Petőfi Bridge is one of the bridges over the Danube connecting the university campuses in Buda with the southern end of Nagykörút (Grand Boulevard).
Petőfi Bridge known as Horthy Miklós Bridge until 1945 was built by the design of Pál Álgyay Hubert from 1933 to 1937. The bridge connects the southern end of the boulevards of Buda and Pest. It spans nearly 380 meters and including its approach roads it reaches over 510 meters with a width of 25 meters.
The bridge structure is made up by four deck trusses of various heights that are the highest above the piers. The deck trusses are of special design that required a lower quantity of steel thereby making it a cost-efficient solution. The barriers are attached to the decks with a 3.5 meters wide sidewalk on both sides.
Although the construction of a new bridge here was planned in 1908 these ambitions remained unfulfilled due to WW1. It was only in 1930 when this question rose again and construction could begin next year. After building the foundations geotechnical works were completed from 1933 to 1935.
In 1933 the construction of the steel structure started. Assembly work could begin in 1935 and it finished next year. This was the first time that reinforced concrete caissons were used in Hungary for building a bridge.
The bridge was opened in September, 1937. However, it was demolished by retreating German troops during WW2. Reconstruction began only in 1950 and finished two years later. Then the bridge was renamed and has borne the name of poet Sándor Petőfi since then. Between 1966 and 1970 an extensive maintenance took place including repairs of the steel construction, the change of tram rails and a complete repaint.
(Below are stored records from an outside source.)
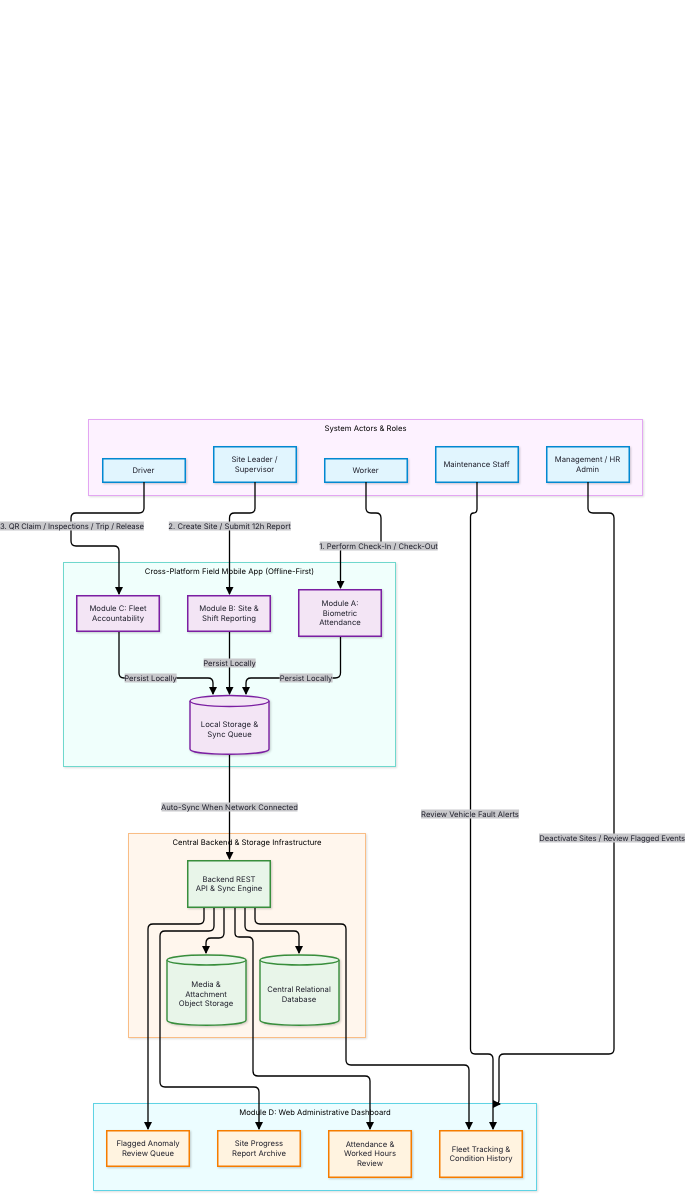
<!DOCTYPE html>
<html lang="en">
<head>
<meta charset="utf-8">
<title>System Architecture Diagram</title>
<style>
:root {
  --ink: #1f1f2b;
  --line: #000;
  --label: #c8c8cb;
  --actor-fill: #e1f5fe; --actor-line: #0288d1;
  --module-fill: #f3e5f5; --module-line: #7b1fa2;
  --server-fill: #e8f5e9; --server-line: #388e3c;
  --web-fill: #fff3e0; --web-line: #f57c00;
}
* { box-sizing: border-box; margin: 0; }
html, body { width: 685px; height: 1200px; overflow: hidden; background: #fff; }
.diagram {
  position: relative; width: 685px; height: 1200px; overflow: hidden;
  font: 7.7px/9.5px Inter, "Open Sans", sans-serif; color: var(--ink); text-align: center;
  text-rendering: geometricPrecision;
}
.group { position: absolute; border: 1px solid; box-shadow: 1px 1px 2px #0002; }
.group h2 {
  position: relative; z-index: 1; height: 13px; padding-top: 3.5px;
  font: inherit; color: #000; white-space: nowrap;
}
.actors { left: 88px; top: 419px; width: 555px; height: 77px; background: #fdf2ff; border-color: #e3a6f2; }
.mobile { left: 63px; top: 562px; width: 333px; height: 205px; background: #f0fffc; border-color: #6fd8cd; }
.backend { left: 128px; top: 833px; width: 238px; height: 205px; background: #fff6ed; border-color: #f9bd85; }
.dashboard { left: 93px; top: 1103px; width: 444px; height: 88px; background: #ecfdff; border-color: #5fd3e4; }

.row { display: flex; gap: 27px; justify-content: center; margin-top: 13px; }
.actors .row { height: 50px; margin-top: 0; align-items: flex-end; }
.mobile .row { height: 48px; margin-right: 1px; align-items: center; }
.backend .row { height: 48px; margin-right: 36px; }
.dashboard .row { margin-right: 1px; align-items: flex-start; }
.node {
  flex: none; width: 84px; height: 37px; display: flex; align-items: center; justify-content: center;
  background: var(--fill); border: 1px solid var(--edge); white-space: nowrap;
  box-shadow: inset 0 0 0 .5px var(--edge), 1px 1px 2px #0003;
}
.short { height: 25px; }
.tall { height: 48px; }
.actors { --fill: var(--actor-fill); --edge: var(--actor-line); }
.mobile { --fill: var(--module-fill); --edge: var(--module-line); }
.backend { --fill: var(--server-fill); --edge: var(--server-line); }
.dashboard { --fill: var(--web-fill); --edge: var(--web-line); }
.mobile .node { padding-top: 1px; }

.connections { position: absolute; left: 0; top: 0; }
.edges path { fill: none; stroke: var(--line); stroke-width: 1.3; marker-end: url(#arrow); }
.cylinder { stroke-width: 1.4; filter: drop-shadow(1px 1px 1px #0003); }
.queue { fill: var(--module-fill); stroke: var(--module-line); }
.store { fill: var(--server-fill); stroke: var(--server-line); }
.store-name { position: absolute; width: 80px; white-space: nowrap; }
.edge-label {
  position: absolute; transform: translate(-50%, -50%); height: 9px; line-height: 9px;
  background: var(--label); white-space: nowrap;
}
.at-left-edge { left: 0; transform: translateY(-50%); letter-spacing: -.1px; }
.at-right-edge { right: 0; transform: translateY(-50%); letter-spacing: -.1px; }
</style>
</head>
<body>
<main class="diagram">
  <section class="group actors">
    <h2>System Actors &amp; Roles</h2>
    <div class="row">
      <div class="node short">Driver</div>
      <div class="node">Site Leader /<br>Supervisor</div>
      <div class="node short">Worker</div>
      <div class="node">Maintenance Staff</div>
      <div class="node">Management / HR<br>Admin</div>
    </div>
  </section>

  <section class="group mobile">
    <h2>Cross-Platform Field Mobile App (Offline-First)</h2>
    <div class="row">
      <div class="node">Module C: Fleet<br>Accountability</div>
      <div class="node">Module B: Site &amp;<br>Shift Reporting</div>
      <div class="node tall">Module A:<br>Biometric<br>Attendance</div>
    </div>
  </section>

  <section class="group backend">
    <h2>Central Backend &amp; Storage Infrastructure</h2>
    <div class="row">
      <div class="node tall">Backend REST<br>API &amp; Sync Engine</div>
    </div>
  </section>

  <section class="group dashboard">
    <h2>Module D: Web Administrative Dashboard</h2>
    <div class="row">
      <div class="node">Flagged Anomaly<br>Review Queue</div>
      <div class="node">Site Progress<br>Report Archive</div>
      <div class="node tall">Attendance &amp;<br>Worked Hours<br>Review</div>
      <div class="node tall">Fleet Tracking &amp;<br>Condition History</div>
    </div>
  </section>

  <svg class="connections" width="685" height="1200" viewBox="0 0 685 1200" aria-hidden="true">
    <defs>
      <marker id="arrow" markerUnits="userSpaceOnUse" markerWidth="8" markerHeight="8" refX="7" refY="4" orient="auto">
        <polygon points="0,0 8,4 0,8"/>
      </marker>
      <g id="store-shape">
        <path d="M0 5V65C0 72 79 72 79 65V5"/>
        <ellipse cx="39.5" cy="5" rx="39.5" ry="5"/>
      </g>
    </defs>

    <g class="cylinder queue">
      <path d="M190 701V749C190 756 269 756 269 749V701"/>
      <ellipse cx="229.5" cy="701" rx="39.5" ry="5.5"/>
    </g>
    <use class="cylinder store" href="#store-shape" x="167" y="955"/>
    <use class="cylinder store" href="#store-shape" x="260" y="955"/>

    <g class="edges">
      <g class="actor-edges">
        <path d="M144 482V508Q144 513 139 513H76Q71 513 71 518V541Q71 546 76 546H114Q119 546 119 551V594"/>
        <path d="M255 482V508Q255 513 250 513H234.5Q229.5 513 229.5 518V594"/>
        <path d="M366 482V508Q366 513 371 513H376Q381 513 381 518V546H345Q340.5 546 340.5 551V588"/>
        <path d="M477 482V509Q477 513 473.5 513Q470.5 513 470.5 517V1049Q470.5 1054 475 1054H488Q493 1054 493 1059V1129"/>
        <path d="M588 482V508Q588 513 593 513H609Q614 513 614 518V1049Q614 1054 609 1054H504Q499 1054 499 1059V1100Q499 1104 495 1104H500"/>
      </g>
      <g class="persist-edges">
        <path d="M119 632V673Q119 678 124 678H208Q213 678 213 683V694"/>
        <path d="M229.5 632V694"/>
        <path d="M340.5 637V673Q340.5 678 335 678H251Q246 678 246 683V694"/>
        <path d="M229.5 755V859"/>
      </g>
      <g class="backend-edges">
        <path d="M204 908V919Q204 924 199 924H153Q148 924 148 929V1129"/>
        <path d="M214 908V926Q214 931 209 931H165Q160 931 160 936V1082Q160 1087 165 1087H254Q259 1087 259 1092V1129"/>
        <path d="M224 908V933Q224 938 219 938H211Q206 938 206 943V953"/>
        <path d="M235 908V933Q235 937 239 937H248Q253 937 253 942V1071Q253 1076 258 1076H365Q370 1076 370 1081V1129"/>
        <path d="M245 908V926Q245 931 250 931H294Q299 931 299 936V953"/>
        <path d="M255 908V919Q255 924 260 924H341Q346 924 346 929V1060Q346 1065 351 1065H464Q469 1065 469 1070V1129"/>
      </g>
    </g>
  </svg>

  <div class="store-name" style="left:189.5px;top:720px">Local Storage &amp;<br>Sync Queue</div>
  <div class="store-name" style="left:166px;top:980px">Media &amp;<br>Attachment<br>Object Storage</div>
  <div class="store-name" style="left:259px;top:985px">Central Relational<br>Database</div>

  <span class="edge-label at-left-edge" style="top:526px">3. QR Claim / Inspections / Trip / Release</span>
  <span class="edge-label" style="left:229.5px;top:526px">2. Create Site / Submit 12h Report</span>
  <span class="edge-label" style="left:378.5px;top:546px">1. Perform Check-In / Check-Out</span>
  <span class="edge-label" style="left:150.5px;top:678px">Persist Locally</span>
  <span class="edge-label" style="left:229.5px;top:663px">Persist Locally</span>
  <span class="edge-label" style="left:306px;top:678px">Persist Locally</span>
  <span class="edge-label" style="left:229.5px;top:807px">Auto-Sync When Network Connected</span>
  <span class="edge-label" style="left:470px;top:814px">Review Vehicle Fault Alerts</span>
  <span class="edge-label at-right-edge" style="top:838px">Deactivate Sites / Review Flagged Events</span>
</main>
</body>
</html>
10 years later the (1979-80) the deck was renovated. The track structure was remodeled and by eliminating the biking lanes the track was widened. A middle platform underpass was built to access tram stops on the bridge and Boráros Square on the Pest side was also completely remodeled to facilitate mixed-mode public transport.
The latest major refurbishment took place in 1996 when stuck bearings caused structural issues and they were replaced by spherical bearings.
Universities and parks on the two sides of the Danube The bike trip from the university campus to Kopaszi levee lets you discover the riverbanks crossing the Danube twice. Riding along the river you will a beautiful spa, a university building that dominates the riverside, significant cultural spots and probably the most popular park of the city.